In November the U.S. Food and Drug Administration (FDA) approved tenofovir alafenamide (TAF) for the treatment of hepatitis B, offering a new option that is easier on the bones and kidneys than the older version of tenofovir.

Gilead Science's tenofovir disoproxil fumarate (TDF or Viread) is among the most effective antiviral drugs for hepatitis B and the most widely used antiretrovirals for HIV. It is generally considered safe and well-tolerated, but it can cause bone loss soon after starting therapy and can lead to kidney problems in susceptible individuals.

TAF is a new pro-drug formulation that produces high levels of the active drug in liver cells and CD4 T-cells with smaller doses than TDF, which means lower concentrations in the blood and less drug exposure for the kidneys, bones, and other organs and tissues.

Research presented at the AASLD Liver Meeting showed that TAF matches TDF for antiviral activity against hepatitis B virus (HBV) but causes less bone mineral loss.
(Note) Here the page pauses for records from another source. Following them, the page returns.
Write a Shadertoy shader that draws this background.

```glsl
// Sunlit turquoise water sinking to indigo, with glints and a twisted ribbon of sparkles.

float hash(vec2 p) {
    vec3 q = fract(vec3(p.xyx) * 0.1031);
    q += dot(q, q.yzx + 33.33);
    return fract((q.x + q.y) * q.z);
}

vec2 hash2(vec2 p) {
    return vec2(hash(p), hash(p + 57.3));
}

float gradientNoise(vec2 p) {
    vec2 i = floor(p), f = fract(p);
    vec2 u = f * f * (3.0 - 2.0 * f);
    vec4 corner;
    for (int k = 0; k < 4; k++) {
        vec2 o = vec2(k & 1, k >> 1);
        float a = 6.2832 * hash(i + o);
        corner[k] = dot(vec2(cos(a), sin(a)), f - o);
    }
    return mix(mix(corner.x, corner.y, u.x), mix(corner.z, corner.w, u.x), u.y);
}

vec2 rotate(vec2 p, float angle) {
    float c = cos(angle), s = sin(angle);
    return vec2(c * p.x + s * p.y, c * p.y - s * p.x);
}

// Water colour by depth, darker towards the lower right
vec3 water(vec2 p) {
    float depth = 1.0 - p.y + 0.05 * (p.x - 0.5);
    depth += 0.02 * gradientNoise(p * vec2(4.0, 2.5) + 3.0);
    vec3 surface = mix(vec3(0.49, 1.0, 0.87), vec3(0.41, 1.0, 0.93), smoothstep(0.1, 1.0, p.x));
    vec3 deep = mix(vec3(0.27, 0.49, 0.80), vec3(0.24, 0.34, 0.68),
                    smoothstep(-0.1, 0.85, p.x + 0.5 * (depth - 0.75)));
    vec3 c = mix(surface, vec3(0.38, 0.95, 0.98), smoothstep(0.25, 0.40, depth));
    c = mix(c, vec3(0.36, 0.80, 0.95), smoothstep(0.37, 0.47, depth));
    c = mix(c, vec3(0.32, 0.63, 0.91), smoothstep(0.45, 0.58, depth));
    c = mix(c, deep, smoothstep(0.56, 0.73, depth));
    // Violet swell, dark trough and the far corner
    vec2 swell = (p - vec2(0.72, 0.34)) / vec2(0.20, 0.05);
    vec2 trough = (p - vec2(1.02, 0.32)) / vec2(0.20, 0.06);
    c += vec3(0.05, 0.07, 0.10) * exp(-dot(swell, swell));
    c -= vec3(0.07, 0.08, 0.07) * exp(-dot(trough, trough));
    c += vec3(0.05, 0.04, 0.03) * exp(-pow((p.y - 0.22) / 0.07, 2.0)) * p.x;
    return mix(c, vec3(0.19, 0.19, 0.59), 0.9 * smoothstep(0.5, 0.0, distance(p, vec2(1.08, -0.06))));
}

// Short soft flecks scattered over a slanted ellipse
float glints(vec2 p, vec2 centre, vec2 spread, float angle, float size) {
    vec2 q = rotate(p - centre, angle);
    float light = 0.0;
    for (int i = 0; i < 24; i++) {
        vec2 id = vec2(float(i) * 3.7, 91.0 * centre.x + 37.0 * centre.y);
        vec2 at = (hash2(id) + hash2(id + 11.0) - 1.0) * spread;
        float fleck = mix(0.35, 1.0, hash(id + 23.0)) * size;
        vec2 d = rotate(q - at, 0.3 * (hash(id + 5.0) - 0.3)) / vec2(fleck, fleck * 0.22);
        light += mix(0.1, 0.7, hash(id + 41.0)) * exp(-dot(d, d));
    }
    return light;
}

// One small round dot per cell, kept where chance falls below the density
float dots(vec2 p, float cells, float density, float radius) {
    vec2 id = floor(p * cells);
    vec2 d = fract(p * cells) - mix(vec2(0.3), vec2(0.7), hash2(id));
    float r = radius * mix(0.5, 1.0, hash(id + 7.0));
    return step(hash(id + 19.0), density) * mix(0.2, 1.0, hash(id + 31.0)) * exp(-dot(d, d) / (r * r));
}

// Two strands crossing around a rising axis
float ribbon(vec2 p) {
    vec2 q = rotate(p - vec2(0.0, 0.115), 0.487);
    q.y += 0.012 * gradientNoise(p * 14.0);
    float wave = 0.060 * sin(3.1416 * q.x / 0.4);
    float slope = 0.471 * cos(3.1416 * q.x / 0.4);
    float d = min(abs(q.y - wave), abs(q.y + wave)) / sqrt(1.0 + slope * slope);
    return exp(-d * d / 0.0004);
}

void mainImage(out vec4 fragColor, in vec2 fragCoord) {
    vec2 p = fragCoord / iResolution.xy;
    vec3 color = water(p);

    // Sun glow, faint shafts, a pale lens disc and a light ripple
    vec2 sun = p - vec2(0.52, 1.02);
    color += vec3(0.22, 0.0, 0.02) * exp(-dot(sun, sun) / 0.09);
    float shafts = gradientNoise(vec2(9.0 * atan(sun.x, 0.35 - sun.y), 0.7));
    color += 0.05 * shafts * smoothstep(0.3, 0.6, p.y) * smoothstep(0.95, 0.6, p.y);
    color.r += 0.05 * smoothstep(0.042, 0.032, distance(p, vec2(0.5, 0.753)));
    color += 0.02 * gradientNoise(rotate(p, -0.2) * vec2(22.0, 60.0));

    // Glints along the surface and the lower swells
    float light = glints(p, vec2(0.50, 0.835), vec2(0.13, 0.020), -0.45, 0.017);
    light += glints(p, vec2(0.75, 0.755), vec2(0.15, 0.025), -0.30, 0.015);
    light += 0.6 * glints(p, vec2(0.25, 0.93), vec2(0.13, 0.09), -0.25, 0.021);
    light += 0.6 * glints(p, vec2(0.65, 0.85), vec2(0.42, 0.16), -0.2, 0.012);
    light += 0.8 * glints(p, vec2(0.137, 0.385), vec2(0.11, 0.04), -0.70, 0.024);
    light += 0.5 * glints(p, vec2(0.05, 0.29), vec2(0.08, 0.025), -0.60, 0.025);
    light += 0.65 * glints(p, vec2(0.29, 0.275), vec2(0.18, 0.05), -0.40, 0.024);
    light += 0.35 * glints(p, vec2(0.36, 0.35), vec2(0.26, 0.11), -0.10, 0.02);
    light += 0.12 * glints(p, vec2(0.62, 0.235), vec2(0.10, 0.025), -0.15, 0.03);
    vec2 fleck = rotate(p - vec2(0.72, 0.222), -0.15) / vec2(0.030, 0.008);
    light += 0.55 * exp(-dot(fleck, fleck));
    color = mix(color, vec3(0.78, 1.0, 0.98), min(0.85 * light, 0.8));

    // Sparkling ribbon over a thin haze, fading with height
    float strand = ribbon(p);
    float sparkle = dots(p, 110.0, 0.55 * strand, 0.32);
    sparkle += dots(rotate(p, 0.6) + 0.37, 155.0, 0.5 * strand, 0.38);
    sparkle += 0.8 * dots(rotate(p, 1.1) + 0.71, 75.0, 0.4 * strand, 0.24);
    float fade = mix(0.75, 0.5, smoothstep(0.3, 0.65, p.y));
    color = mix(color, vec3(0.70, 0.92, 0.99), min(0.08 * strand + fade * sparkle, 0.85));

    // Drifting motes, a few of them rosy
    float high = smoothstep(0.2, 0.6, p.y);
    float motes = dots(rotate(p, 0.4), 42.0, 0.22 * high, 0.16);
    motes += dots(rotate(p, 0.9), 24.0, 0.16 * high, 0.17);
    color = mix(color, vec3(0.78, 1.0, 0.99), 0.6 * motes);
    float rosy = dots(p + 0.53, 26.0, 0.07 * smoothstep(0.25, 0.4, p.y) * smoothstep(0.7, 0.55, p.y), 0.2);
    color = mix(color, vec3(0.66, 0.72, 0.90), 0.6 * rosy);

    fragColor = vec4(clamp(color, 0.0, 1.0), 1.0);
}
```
Similarly, a pair of studies presented at the EASL International Liver Congress showed that TAF is as potent against HBV as TDF, but with less effect on bone and kidney biomarkers.

The FDA had already approved 3 TAF-containing coformulations for HIV treatment -- Genvoya (elvitegravir/cobicistat/TAF/emtricitabine), Odefsey (rilpivirine/TAF/emtricitabine), and Descovy (TAF/emtricitabine). The new stand-alone 25 mg TAF tablet will be marketed under the brand name Vemlidy.

This is the first approval of a new hepatitis B therapy in several years, and advances in treatment have lagged behind the recent rapid progress in hepatitis C treatment. Other therapies further back in the pipeline presented this year include the HBV core inhibitor NVR 3-778, the nucleic acid polymers REP 2139 and REP 21656, and the therapeutic HBV vaccine GS-4774.

NEXT: 8. More Treatment Options for More Types of HCV